See a list of genes associated with oculocutaneous albinism.
How do people inherit oculocutaneous albinism?
Oculocutaneous albinism is inherited in an autosomal recessive pattern, which means both copies of a gene in each cell have mutations. Most often, the parents of an individual with an autosomal recessive condition each carry one copy of the mutated gene, but they do not show signs and symptoms of the condition.
Where can I find information about diagnosis or management of oculocutaneous albinism?
These resources address the diagnosis or management of oculocutaneous albinism and may include treatment providers.
General information about the diagnosis and management of genetic conditions is available in the Handbook. Read more about genetic testing, particularly the difference between clinical tests and research tests.
To locate a healthcare provider, see How can I find a genetics professional in my area? in the Handbook.
Where can I find additional information about oculocutaneous albinism?
You may find the following resources about oculocutaneous albinism helpful.

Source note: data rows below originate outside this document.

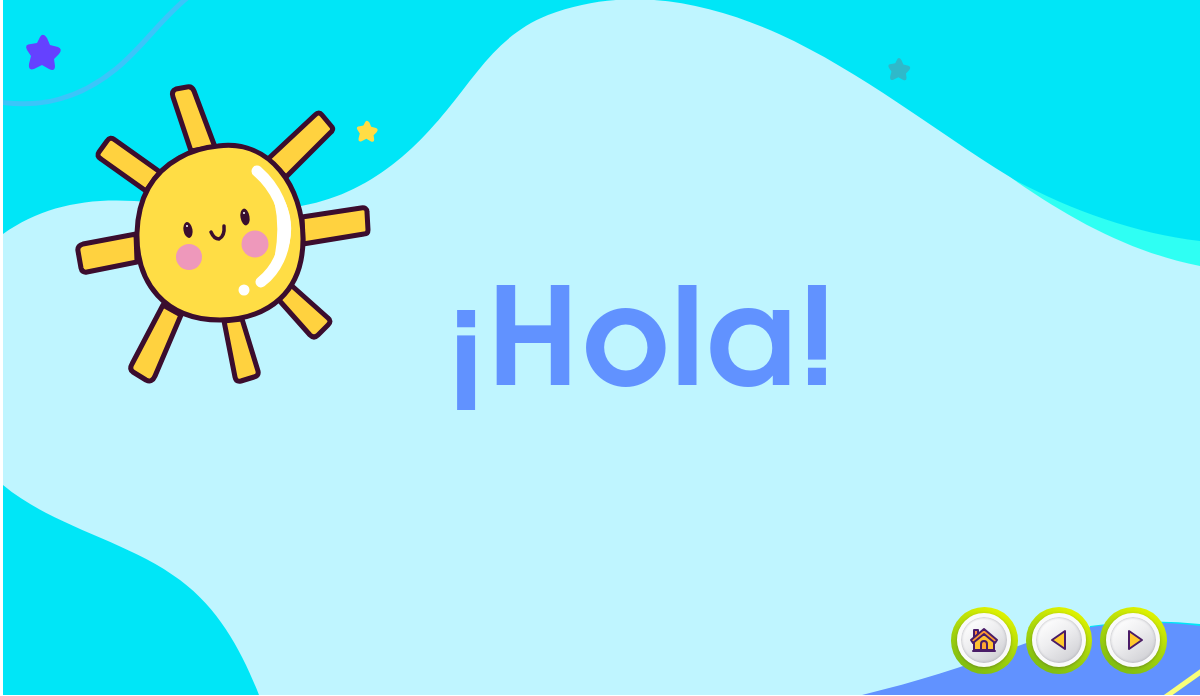
<!DOCTYPE html>
<html lang="es">
<head>
<meta charset="utf-8">
<title>¡Hola!</title>
<style>
:root {
  --cyan: #00e6f7;
  --pale: #bff5ff;
  --aqua: #2ffff3;
  --blue: #6192ff;
  --violet: #6541ff;
  --yellow: #ffdd45;
  --gold: #ffd23f;
  --ink: #3b0d2e;
  --pink: #ee98bb;
}
* { box-sizing: border-box; margin: 0; padding: 0; }
html, body { width: 1200px; height: 696px; overflow: hidden; background: #fff; }
.slide { position: relative; width: 1200px; height: 696px; overflow: hidden; }
.backdrop, .sun, .greeting svg { position: absolute; left: 0; top: 0; width: 1200px; height: 696px; display: block; }
.greeting text {
  font: 700 135px "TeX Gyre Adventor", "Century Gothic", sans-serif;
  fill: var(--blue);
}
.controls { position: absolute; left: 951px; top: 607px; display: flex; gap: 8px; }
.control {
  display: flex; align-items: center; justify-content: center;
  width: 66.5px; height: 66.5px; border-radius: 50%;
  background: linear-gradient(25deg, #82bf10 15%, #a8d60c 50%, #e3f400 90%);
}
.control-face {
  display: flex; align-items: center; justify-content: center;
  width: 54px; height: 54px; border-radius: 50%;
  border: 4px solid #fafafa;
  background: linear-gradient(145deg, #fff 10%, #eeeef0 45%, #c9c9ce 100%);
  box-shadow: 0 1px 3px #5b6b2a99, inset 0 0 3px #a5a5ad;
}
.control svg { width: 30px; height: 30px; display: block; }
</style>
</head>
<body>
<main class="slide">
  <svg class="backdrop" viewBox="0 0 1200 696" aria-hidden="true">
    <defs>
      <path id="star" d="M-3 -15Q0 -20 4 -14L7 -7L15 -5Q20 -3 16 2L11 7L12 14Q12 20 6 17L-1 13L-9 17Q-15 19 -14 12L-12 4L-16 -2Q-19 -8 -12 -8L-6 -9Z"/>
      <clipPath id="stage"><rect x="3" width="1197" height="695"/></clipPath>
    </defs>
    <g clip-path="url(#stage)">
      <rect class="sky" x="3" width="1197" height="695" fill="var(--cyan)"/>
      <path class="aqua-ribbon" fill="var(--aqua)" d="M1000 172C1060 206 1130 233 1200 241V268C1120 252 1055 212 1000 172Z"/>
      <path class="cloud" fill="var(--pale)" d="M3 234C40 208 82 198 134 201C180 203 215 211 265 210C350 207 402 165 447 110C478 72 500 34 548 15C625 -14 703 0 779 34C862 72 935 131 1010 177C1070 219 1130 252 1200 266V695H259C242 652 220 610 180 580C128 541 53 527 3 485Z"/>
      <path class="sky-line" d="M0 102C40 108 78 100 116 69C143 47 160 20 187 -2" fill="none" stroke="#3bc5fa" stroke-width="5"/>
      <path class="hill-edge" fill="var(--cyan)" d="M1090 626Q1150 618 1200 624V632H1090Z"/>
      <path class="hill" fill="var(--blue)" d="M858 696C915 682 962 668 1010 649C1070 625 1135 618 1200 626V696Z"/>
      <path class="hill-stripe" d="M1164 698L1202 671" stroke="#f8ff79" stroke-width="5"/>
      <use href="#star" transform="translate(43 52)" fill="var(--violet)"/>
      <use href="#star" transform="translate(367 131) scale(.6)" fill="var(--yellow)"/>
      <use href="#star" transform="translate(899 69) scale(.63)" fill="#2fb9ca"/>
    </g>
  </svg>

  <svg class="sun" viewBox="0 0 1200 696" role="img" aria-label="Sol sonriente">
    <g class="rays" fill="var(--gold)" stroke="var(--ink)" stroke-width="5" stroke-linejoin="round">
      <path d="M191 151L173 97Q171 91 176 89L187 87Q192 86 194 91L215 147Z"/>
      <path d="M268 159L315 115Q319 111 322 115L332 127Q334 130 330 133L286 177Z"/>
      <path d="M302 217L361 208Q367 207 367 212L368 230Q368 234 364 234L303 244Z"/>
      <path d="M291 285L328 318Q332 321 328 325L318 335Q314 339 310 335L278 299Z"/>
      <path d="M242 319L258 371Q259 376 254 377L241 381Q236 382 235 377L224 321Z"/>
      <path d="M181 315L155 376Q152 383 146 380L133 372Q129 369 132 364L163 305Z"/>
      <path d="M137 262L87 272Q82 273 81 268L78 251Q77 246 83 244L136 234Z"/>
      <path d="M146 191L101 159Q96 156 99 152L107 141Q110 136 115 140L160 172Z"/>
    </g>
    <path class="body" d="M179 158Q196 148 218 146C270 139 303 187 303 239C303 291 270 319 220 320C165 320 136 283 137 233C138 199 152 173 179 158Z" fill="var(--yellow)" stroke="var(--ink)" stroke-width="5"/>
    <path class="shine" d="M257 171C296 205 292 258 261 282" fill="none" stroke="#fff" stroke-width="11" stroke-linecap="round"/>
    <path class="shine-middle" d="M266 178C304 210 294 254 269 279Q287 222 266 178Z" fill="#fff"/>
    <circle cx="244" cy="290" r="5.5" fill="#fff"/>
    <g class="cheeks" fill="var(--pink)">
      <circle cx="189" cy="257" r="13"/>
      <circle cx="255" cy="244" r="13.5"/>
    </g>
    <g class="eyes" fill="var(--ink)">
      <ellipse cx="188" cy="230" rx="4.5" ry="8" transform="rotate(-10 188 230)"/>
      <ellipse cx="245" cy="217" rx="4.5" ry="8.5" transform="rotate(-10 245 217)"/>
      <circle cx="187" cy="226" r="1" fill="#fff"/>
      <circle cx="244" cy="213" r="1" fill="#fff"/>
    </g>
    <path class="smile" d="M211 232Q214 239 219 239Q225 236 224 226" fill="none" stroke="var(--ink)" stroke-width="3.5" stroke-linecap="round"/>
  </svg>

  <h1 class="greeting">
    <svg viewBox="0 0 1200 696">
      <text x="447" y="385" textLength="389" lengthAdjust="spacing">¡Hola!</text>
    </svg>
  </h1>

  <nav class="controls" aria-label="Navegación">
    <a class="control" href="#" aria-label="Inicio">
      <span class="control-face">
        <svg viewBox="0 0 30 30" stroke="#4a1c68" stroke-width="2" stroke-linejoin="round">
          <path d="M5 14V5H9V11" fill="#ff8a3c"/>
          <path d="M5 14L15 6L25 14V25H5Z" fill="#ffc233"/>
          <path d="M12 25V19Q12 16 15 16T18 19V25Z" fill="#ffa632"/>
          <path d="M2 15L15 4L28 15L26 18L15 9L4 18Z" fill="#ff9a32"/>
          <path d="M4 26H26" stroke-linecap="round"/>
        </svg>
      </span>
    </a>
    <a class="control" href="#" aria-label="Anterior">
      <span class="control-face">
        <svg viewBox="0 0 30 30"><path d="M8 15L21 6V24Z" fill="#ffca2c" stroke="#4a1c68" stroke-width="2" stroke-linejoin="round"/></svg>
      </span>
    </a>
    <a class="control" href="#" aria-label="Siguiente">
      <span class="control-face">
        <svg viewBox="0 0 30 30"><path d="M24 15L11 6V24Z" fill="#ffca2c" stroke="#4a1c68" stroke-width="2" stroke-linejoin="round"/></svg>
      </span>
    </a>
  </nav>
</main>
</body>
</html>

These materials are written for the general public.
You may also be interested in these resources, which are designed for healthcare professionals and researchers.
What other names do people use for oculocutaneous albinism?
What if I still have specific questions about oculocutaneous albinism?
Where can I find general information about genetic conditions?
The Handbook provides basic information about genetics in clear language.
These links provide additional genetics resources that may be useful.
What glossary definitions help with understanding oculocutaneous albinism?
albinism ; autosomal ; autosomal recessive ; cancer ; cell ; gene ; hypopigmentation ; inherited ; involuntary ; melanin ; melanoma ; nystagmus ; photophobia ; pigment ; pigmentation ; recessive ; retina ; sensitivity ; tissue ; Tyr
You may find definitions for these and many other terms in the Genetics Home Reference Glossary.
See also Understanding Medical Terminology.
References (12 links)
The resources on this site should not be used as a substitute for professional medical care or advice. Users seeking information about a personal genetic disease, syndrome, or condition should consult with a qualified healthcare professional. See How can I find a genetics professional in my area? in the Handbook.